#### [YOUR OBJECTIVE]
Go through the listing below. Copy each line that has the string "stage".

===== SUPPLIED DATA

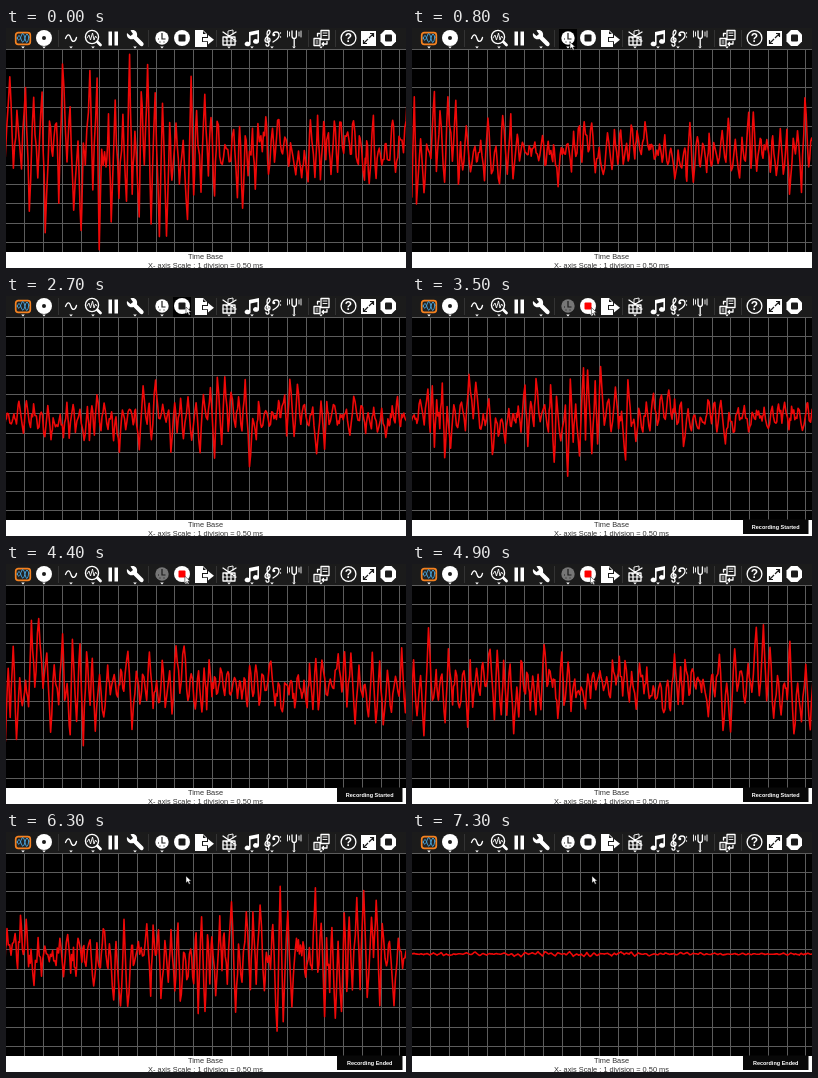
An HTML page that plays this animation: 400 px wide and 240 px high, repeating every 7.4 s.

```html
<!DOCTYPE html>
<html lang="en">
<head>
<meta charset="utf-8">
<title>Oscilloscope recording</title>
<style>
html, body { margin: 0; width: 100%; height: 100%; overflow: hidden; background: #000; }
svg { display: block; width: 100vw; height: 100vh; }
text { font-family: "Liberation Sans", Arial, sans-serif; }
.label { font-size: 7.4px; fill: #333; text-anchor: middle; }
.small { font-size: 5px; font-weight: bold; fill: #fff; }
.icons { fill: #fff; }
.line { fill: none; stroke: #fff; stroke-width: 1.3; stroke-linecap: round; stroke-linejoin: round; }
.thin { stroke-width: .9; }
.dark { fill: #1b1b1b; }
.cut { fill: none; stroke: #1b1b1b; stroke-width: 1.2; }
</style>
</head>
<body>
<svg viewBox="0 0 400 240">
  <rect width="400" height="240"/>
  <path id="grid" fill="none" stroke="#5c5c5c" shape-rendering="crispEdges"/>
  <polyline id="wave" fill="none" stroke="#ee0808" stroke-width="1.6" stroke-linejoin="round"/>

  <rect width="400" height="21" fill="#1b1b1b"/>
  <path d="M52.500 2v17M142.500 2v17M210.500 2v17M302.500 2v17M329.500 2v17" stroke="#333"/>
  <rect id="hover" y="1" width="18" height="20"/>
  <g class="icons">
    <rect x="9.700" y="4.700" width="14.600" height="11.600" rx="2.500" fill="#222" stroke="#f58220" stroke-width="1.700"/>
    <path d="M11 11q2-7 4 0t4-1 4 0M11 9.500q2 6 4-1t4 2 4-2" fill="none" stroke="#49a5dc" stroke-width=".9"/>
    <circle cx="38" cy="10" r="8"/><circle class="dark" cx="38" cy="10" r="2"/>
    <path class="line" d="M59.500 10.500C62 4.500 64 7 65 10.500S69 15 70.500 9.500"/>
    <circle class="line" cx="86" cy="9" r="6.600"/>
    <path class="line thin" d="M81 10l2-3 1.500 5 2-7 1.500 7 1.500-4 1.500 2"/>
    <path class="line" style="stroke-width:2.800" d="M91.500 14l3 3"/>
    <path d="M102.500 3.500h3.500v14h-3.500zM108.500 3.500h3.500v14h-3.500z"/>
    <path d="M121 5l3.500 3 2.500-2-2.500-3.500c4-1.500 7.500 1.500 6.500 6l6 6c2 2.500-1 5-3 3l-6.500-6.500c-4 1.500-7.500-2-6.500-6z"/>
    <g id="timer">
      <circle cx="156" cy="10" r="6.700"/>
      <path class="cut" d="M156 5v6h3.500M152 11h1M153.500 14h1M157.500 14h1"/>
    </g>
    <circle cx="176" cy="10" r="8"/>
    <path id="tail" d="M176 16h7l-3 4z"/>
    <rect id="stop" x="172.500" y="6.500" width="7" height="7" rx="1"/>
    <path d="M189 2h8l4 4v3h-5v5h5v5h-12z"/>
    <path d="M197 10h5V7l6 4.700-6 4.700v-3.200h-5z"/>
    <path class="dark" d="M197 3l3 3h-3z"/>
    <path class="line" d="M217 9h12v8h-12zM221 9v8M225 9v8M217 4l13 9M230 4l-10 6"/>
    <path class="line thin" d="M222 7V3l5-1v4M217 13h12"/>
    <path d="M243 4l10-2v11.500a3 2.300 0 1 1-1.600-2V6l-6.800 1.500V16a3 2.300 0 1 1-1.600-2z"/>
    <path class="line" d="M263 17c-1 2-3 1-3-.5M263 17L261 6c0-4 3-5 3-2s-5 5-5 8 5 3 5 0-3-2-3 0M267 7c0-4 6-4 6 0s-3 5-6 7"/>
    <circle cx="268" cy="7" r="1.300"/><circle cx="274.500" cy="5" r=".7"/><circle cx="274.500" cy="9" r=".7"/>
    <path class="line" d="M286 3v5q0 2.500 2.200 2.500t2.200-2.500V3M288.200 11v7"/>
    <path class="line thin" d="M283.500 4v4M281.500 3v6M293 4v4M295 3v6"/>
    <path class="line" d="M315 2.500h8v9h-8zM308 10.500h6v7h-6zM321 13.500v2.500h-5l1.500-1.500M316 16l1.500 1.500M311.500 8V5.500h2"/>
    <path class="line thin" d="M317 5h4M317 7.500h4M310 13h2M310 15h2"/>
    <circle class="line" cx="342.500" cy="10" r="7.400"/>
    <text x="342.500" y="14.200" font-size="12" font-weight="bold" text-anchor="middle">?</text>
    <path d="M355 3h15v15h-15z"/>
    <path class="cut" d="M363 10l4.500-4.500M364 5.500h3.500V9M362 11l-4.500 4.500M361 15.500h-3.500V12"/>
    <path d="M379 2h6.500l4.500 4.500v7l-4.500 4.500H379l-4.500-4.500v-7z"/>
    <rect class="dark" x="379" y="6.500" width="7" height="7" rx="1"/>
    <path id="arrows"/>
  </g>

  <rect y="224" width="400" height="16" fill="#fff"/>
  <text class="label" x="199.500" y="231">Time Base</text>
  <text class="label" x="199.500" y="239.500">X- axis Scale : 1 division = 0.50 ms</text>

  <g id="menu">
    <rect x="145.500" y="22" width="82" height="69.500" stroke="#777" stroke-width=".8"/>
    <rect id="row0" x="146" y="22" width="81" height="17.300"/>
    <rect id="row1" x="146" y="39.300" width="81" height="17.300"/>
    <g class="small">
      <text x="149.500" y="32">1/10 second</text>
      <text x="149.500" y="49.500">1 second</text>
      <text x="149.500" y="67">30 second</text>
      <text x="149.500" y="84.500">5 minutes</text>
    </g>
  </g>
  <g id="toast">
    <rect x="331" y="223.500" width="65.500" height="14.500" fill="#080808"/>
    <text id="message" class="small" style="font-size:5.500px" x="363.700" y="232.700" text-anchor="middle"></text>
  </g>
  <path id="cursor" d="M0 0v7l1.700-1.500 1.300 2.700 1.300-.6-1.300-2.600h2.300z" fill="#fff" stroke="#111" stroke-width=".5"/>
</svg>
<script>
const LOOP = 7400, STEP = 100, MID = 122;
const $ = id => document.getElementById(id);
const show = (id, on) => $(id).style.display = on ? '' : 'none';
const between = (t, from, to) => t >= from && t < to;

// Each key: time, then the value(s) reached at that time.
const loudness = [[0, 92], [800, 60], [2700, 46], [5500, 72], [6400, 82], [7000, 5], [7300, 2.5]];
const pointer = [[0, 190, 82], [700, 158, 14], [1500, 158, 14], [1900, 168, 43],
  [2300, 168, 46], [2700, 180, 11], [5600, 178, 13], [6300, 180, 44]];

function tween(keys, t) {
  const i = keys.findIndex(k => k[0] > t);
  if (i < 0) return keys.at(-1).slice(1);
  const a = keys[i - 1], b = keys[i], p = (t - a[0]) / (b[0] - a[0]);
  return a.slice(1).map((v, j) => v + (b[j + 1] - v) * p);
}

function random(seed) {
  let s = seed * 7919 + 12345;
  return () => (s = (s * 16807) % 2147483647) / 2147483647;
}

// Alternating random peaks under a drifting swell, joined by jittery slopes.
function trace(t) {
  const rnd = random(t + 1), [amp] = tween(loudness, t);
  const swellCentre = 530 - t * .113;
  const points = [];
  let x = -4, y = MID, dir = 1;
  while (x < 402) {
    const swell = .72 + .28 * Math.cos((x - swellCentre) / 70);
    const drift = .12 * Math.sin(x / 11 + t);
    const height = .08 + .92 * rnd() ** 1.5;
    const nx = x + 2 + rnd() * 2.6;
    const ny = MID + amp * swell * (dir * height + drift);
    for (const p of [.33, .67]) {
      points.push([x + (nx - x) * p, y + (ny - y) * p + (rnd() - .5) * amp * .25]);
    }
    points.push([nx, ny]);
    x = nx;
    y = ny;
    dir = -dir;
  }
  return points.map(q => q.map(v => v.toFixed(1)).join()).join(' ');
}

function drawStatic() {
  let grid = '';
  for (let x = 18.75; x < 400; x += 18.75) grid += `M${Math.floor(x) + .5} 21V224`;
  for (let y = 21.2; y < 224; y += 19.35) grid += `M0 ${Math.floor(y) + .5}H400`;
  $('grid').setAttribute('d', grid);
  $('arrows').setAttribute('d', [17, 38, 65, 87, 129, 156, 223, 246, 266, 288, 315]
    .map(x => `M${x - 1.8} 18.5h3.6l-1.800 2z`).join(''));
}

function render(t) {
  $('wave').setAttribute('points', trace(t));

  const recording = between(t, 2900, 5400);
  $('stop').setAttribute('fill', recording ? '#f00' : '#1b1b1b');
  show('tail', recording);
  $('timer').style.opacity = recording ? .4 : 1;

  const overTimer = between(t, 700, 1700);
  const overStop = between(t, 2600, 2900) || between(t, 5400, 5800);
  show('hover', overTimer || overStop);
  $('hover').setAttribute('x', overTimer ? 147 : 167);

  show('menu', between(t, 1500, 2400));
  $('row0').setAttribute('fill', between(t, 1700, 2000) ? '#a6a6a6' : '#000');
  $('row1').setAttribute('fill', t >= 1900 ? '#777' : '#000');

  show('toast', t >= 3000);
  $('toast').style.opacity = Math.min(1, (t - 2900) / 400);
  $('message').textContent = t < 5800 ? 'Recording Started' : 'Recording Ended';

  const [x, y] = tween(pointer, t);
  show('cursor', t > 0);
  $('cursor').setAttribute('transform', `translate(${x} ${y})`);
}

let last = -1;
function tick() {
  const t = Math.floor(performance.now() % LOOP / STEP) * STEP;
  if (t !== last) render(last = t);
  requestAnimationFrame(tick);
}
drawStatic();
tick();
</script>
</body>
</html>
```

==========
===== SUPPLIED DATA

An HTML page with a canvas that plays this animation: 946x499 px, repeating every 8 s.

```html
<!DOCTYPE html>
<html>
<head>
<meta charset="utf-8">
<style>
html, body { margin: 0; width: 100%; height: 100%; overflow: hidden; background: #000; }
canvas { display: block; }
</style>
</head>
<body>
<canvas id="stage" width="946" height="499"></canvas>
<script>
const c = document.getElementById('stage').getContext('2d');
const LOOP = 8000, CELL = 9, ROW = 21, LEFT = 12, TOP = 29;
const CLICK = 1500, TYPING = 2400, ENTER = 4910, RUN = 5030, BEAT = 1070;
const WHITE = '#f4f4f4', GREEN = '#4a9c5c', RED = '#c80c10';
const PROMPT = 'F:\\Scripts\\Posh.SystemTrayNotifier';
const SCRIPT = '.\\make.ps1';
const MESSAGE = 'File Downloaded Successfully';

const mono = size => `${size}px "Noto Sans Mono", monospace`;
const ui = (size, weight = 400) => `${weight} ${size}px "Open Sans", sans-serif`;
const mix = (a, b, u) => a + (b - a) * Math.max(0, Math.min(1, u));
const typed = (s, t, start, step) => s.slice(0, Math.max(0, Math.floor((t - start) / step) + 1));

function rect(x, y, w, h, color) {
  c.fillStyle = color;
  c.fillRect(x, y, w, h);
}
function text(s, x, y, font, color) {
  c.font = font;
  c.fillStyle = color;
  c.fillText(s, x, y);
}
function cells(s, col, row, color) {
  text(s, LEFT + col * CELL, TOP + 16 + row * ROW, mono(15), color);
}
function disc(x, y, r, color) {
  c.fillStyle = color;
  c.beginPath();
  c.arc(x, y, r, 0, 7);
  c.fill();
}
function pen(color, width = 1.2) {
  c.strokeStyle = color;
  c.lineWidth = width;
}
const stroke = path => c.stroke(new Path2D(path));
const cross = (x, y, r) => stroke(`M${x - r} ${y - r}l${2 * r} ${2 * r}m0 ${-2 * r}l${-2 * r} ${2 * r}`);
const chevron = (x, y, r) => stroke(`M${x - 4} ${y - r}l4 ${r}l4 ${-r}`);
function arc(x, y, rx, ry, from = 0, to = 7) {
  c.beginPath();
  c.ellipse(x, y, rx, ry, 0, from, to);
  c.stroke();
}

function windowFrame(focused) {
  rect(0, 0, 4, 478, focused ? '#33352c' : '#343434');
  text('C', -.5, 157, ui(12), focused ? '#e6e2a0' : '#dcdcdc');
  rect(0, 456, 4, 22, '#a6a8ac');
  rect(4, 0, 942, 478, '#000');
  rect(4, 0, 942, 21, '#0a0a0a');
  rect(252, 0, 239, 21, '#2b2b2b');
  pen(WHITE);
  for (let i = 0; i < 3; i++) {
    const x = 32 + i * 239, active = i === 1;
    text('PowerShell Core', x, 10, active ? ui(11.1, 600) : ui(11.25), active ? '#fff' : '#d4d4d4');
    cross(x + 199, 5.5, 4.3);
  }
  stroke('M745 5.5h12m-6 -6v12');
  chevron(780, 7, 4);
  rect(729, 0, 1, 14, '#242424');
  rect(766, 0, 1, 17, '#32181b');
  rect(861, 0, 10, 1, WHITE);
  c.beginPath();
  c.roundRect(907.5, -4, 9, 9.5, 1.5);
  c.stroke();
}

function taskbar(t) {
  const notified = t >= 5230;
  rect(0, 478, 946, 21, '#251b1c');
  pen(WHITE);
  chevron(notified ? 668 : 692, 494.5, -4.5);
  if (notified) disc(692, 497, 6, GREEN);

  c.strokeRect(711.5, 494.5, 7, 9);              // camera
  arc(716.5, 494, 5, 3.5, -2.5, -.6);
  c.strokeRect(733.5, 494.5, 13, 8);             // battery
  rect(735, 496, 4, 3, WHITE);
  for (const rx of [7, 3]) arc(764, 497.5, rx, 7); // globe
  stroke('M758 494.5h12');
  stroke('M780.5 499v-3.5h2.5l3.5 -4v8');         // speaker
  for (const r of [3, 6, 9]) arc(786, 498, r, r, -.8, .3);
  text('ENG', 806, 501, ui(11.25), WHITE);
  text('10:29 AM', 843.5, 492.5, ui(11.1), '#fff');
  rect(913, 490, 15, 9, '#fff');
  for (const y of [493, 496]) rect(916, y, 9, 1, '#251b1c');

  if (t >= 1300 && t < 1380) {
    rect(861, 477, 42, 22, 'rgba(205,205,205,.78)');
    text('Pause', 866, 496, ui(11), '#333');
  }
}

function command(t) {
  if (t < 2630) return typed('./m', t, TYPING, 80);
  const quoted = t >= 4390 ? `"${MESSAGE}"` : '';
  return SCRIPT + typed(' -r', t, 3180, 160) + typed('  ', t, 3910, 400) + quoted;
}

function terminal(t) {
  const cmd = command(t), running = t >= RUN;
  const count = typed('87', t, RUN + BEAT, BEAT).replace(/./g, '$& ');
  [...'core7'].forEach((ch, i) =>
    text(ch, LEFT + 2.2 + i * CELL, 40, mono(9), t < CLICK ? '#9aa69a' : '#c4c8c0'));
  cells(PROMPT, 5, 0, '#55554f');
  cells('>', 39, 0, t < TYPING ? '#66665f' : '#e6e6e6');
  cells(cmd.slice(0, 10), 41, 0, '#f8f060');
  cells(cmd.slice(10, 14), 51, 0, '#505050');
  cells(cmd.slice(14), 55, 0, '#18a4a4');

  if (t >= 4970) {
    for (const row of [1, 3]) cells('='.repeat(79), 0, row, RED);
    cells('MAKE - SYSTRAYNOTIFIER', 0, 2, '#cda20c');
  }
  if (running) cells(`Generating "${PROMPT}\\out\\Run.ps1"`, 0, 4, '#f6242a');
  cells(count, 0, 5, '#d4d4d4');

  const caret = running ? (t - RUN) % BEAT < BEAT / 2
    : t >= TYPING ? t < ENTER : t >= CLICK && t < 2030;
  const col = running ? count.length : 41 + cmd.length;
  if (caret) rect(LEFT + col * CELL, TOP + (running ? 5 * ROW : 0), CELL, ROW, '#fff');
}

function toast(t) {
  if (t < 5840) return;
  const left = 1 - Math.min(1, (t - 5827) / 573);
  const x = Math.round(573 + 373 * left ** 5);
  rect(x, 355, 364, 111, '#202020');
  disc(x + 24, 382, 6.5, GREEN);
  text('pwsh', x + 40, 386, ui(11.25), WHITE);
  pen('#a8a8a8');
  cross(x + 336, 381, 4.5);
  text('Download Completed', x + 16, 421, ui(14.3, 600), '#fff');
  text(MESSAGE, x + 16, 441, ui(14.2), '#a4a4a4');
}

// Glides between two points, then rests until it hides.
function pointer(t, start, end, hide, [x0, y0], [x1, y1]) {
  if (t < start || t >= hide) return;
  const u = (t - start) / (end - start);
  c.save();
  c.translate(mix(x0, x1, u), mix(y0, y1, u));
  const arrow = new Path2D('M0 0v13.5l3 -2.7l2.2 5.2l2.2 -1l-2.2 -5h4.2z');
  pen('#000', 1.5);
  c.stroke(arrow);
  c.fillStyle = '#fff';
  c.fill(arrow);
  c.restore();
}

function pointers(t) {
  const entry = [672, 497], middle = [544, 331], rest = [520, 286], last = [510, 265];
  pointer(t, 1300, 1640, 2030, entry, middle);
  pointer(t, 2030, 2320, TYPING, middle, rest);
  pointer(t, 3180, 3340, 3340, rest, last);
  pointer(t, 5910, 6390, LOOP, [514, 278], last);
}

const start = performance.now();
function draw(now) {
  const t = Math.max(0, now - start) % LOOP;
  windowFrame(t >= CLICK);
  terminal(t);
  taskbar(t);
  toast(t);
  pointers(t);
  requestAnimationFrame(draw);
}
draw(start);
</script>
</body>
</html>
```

==========

#### [RESULT FOR THIS EXERCISE]
<canvas id="stage" width="946" height="499"></canvas>
const c = document.getElementById('stage').getContext('2d');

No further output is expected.